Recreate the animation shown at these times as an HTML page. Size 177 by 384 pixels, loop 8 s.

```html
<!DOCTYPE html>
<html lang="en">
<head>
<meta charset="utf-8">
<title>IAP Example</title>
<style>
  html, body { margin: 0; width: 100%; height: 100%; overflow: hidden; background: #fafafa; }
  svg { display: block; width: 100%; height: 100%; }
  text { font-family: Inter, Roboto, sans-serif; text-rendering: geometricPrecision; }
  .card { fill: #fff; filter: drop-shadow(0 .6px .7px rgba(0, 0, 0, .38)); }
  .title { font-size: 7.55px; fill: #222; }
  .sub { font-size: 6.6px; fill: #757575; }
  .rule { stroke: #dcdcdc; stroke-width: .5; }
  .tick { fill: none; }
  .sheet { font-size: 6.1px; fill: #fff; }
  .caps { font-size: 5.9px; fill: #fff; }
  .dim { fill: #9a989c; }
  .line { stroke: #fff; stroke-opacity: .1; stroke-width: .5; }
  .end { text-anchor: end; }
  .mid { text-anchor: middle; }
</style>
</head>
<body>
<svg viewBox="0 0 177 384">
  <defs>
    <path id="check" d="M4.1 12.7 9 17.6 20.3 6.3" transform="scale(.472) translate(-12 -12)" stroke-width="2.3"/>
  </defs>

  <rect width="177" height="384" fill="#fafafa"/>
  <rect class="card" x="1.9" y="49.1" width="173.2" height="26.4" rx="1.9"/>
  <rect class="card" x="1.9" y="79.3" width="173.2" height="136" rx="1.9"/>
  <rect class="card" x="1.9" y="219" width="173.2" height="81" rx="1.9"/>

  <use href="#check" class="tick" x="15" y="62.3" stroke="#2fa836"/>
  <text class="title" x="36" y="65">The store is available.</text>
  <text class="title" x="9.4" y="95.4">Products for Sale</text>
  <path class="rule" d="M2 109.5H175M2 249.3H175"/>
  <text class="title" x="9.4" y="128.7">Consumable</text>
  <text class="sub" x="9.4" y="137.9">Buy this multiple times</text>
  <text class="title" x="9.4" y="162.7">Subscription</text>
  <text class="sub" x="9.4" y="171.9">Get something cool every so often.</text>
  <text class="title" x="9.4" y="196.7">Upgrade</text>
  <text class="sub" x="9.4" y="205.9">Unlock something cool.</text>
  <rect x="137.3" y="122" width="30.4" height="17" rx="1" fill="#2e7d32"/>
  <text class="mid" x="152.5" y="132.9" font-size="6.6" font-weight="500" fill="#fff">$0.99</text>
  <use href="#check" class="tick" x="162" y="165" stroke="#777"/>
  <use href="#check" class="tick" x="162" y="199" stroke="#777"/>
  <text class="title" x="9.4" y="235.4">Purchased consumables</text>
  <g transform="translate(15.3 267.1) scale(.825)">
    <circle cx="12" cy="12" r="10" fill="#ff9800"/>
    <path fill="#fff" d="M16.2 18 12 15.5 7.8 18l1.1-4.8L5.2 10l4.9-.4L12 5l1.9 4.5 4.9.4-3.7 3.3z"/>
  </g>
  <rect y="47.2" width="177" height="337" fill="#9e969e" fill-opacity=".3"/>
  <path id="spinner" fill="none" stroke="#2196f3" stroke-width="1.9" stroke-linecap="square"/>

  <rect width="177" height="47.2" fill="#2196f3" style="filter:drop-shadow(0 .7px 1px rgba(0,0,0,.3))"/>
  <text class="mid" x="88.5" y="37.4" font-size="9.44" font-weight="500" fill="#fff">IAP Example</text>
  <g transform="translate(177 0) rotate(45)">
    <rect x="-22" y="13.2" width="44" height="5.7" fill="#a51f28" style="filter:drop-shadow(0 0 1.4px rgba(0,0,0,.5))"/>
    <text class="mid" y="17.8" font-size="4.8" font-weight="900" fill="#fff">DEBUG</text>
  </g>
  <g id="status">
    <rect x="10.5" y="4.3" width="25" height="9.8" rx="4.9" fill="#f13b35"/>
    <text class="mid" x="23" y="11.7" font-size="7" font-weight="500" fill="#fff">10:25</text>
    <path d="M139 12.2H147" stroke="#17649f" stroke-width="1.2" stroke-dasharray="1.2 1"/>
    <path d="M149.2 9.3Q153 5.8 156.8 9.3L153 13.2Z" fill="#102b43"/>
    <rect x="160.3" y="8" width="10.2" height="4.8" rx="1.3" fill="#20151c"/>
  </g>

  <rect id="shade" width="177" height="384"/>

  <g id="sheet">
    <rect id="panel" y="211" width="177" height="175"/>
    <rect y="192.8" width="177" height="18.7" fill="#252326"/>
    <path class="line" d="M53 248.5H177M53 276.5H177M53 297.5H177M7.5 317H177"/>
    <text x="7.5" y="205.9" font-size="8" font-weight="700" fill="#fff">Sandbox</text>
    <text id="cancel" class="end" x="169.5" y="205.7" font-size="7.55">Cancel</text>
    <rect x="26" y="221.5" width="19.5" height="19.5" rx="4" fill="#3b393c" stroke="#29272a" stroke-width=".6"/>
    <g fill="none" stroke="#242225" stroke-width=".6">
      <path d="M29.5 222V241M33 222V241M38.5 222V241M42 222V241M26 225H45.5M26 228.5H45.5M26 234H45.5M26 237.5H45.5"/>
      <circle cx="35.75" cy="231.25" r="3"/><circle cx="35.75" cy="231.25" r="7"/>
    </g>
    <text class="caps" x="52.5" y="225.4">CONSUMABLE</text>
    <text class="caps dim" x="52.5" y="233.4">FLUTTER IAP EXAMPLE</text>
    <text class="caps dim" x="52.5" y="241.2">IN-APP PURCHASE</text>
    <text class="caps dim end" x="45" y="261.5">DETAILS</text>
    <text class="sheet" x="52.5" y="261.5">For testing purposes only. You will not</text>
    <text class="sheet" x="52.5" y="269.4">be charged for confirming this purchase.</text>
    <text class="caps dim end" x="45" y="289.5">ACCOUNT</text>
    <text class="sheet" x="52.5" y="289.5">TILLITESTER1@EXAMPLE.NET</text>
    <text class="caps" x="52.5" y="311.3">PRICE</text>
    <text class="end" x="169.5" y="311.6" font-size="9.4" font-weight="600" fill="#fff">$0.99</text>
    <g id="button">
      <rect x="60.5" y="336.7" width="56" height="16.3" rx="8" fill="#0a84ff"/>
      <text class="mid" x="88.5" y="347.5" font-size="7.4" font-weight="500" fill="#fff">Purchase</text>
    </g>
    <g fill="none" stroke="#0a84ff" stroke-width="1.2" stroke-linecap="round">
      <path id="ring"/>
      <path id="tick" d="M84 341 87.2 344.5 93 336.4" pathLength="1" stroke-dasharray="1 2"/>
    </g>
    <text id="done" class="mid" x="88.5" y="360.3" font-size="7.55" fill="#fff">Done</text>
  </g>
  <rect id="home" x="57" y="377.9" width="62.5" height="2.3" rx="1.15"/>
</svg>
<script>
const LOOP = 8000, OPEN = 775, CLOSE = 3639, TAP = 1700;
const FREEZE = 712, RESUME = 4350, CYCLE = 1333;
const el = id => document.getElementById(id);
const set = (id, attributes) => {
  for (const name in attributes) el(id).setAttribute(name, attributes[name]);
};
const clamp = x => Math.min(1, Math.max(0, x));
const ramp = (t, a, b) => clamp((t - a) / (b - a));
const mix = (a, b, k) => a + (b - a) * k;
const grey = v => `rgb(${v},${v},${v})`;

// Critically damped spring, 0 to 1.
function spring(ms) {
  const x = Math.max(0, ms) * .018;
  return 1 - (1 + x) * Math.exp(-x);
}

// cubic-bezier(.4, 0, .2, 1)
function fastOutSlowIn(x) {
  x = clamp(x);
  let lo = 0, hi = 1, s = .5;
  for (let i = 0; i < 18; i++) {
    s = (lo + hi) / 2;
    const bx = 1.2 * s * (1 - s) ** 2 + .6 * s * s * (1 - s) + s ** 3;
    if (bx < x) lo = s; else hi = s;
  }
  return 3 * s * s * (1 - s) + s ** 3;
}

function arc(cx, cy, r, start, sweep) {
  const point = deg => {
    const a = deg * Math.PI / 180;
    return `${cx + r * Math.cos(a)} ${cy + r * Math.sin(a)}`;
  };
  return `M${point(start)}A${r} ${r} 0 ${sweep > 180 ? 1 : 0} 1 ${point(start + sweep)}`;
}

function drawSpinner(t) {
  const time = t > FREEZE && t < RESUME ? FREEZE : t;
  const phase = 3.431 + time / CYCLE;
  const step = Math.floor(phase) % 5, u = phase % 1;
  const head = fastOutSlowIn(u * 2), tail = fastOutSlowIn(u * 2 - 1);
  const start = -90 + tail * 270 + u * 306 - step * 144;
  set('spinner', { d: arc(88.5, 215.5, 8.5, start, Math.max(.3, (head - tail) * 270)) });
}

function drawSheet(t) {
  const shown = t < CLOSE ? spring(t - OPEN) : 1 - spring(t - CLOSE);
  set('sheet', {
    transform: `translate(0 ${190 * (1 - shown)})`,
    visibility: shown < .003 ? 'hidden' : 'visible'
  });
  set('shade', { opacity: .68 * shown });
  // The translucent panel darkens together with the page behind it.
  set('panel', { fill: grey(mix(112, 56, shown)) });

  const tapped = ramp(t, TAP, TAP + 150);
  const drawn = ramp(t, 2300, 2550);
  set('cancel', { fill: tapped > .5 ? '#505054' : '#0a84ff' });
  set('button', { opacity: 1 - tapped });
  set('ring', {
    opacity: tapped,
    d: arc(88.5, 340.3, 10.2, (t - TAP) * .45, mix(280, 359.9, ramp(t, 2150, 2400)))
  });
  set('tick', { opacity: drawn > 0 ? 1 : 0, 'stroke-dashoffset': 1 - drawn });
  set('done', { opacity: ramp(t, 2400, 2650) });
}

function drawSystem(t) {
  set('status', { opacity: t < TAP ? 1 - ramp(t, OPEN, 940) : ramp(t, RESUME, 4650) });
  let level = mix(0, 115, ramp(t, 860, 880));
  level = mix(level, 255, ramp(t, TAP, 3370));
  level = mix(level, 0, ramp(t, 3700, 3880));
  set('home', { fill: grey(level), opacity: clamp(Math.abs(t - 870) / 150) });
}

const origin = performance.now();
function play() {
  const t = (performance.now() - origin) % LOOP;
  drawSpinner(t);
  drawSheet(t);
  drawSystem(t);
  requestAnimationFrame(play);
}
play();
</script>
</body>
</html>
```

********************

Select every line in the material above where the string "path" occurs, and copy it.

**TASK RESULT:**
    <path id="check" d="M4.1 12.7 9 17.6 20.3 6.3" transform="scale(.472) translate(-12 -12)" stroke-width="2.3"/>
  <path class="rule" d="M2 109.5H175M2 249.3H175"/>
    <path fill="#fff" d="M16.2 18 12 15.5 7.8 18l1.1-4.8L5.2 10l4.9-.4L12 5l1.9 4.5 4.9.4-3.7 3.3z"/>
  <path id="spinner" fill="none" stroke="#2196f3" stroke-width="1.9" stroke-linecap="square"/>
    <path d="M139 12.2H147" stroke="#17649f" stroke-width="1.2" stroke-dasharray="1.2 1"/>
    <path d="M149.2 9.3Q153 5.8 156.8 9.3L153 13.2Z" fill="#102b43"/>
    <path class="line" d="M53 248.5H177M53 276.5H177M53 297.5H177M7.5 317H177"/>
      <path d="M29.5 222V241M33 222V241M38.5 222V241M42 222V241M26 225H45.5M26 228.5H45.5M26 234H45.5M26 237.5H45.5"/>
      <path id="ring"/>
      <path id="tick" d="M84 341 87.2 344.5 93 336.4" pathLength="1" stroke-dasharray="1 2"/>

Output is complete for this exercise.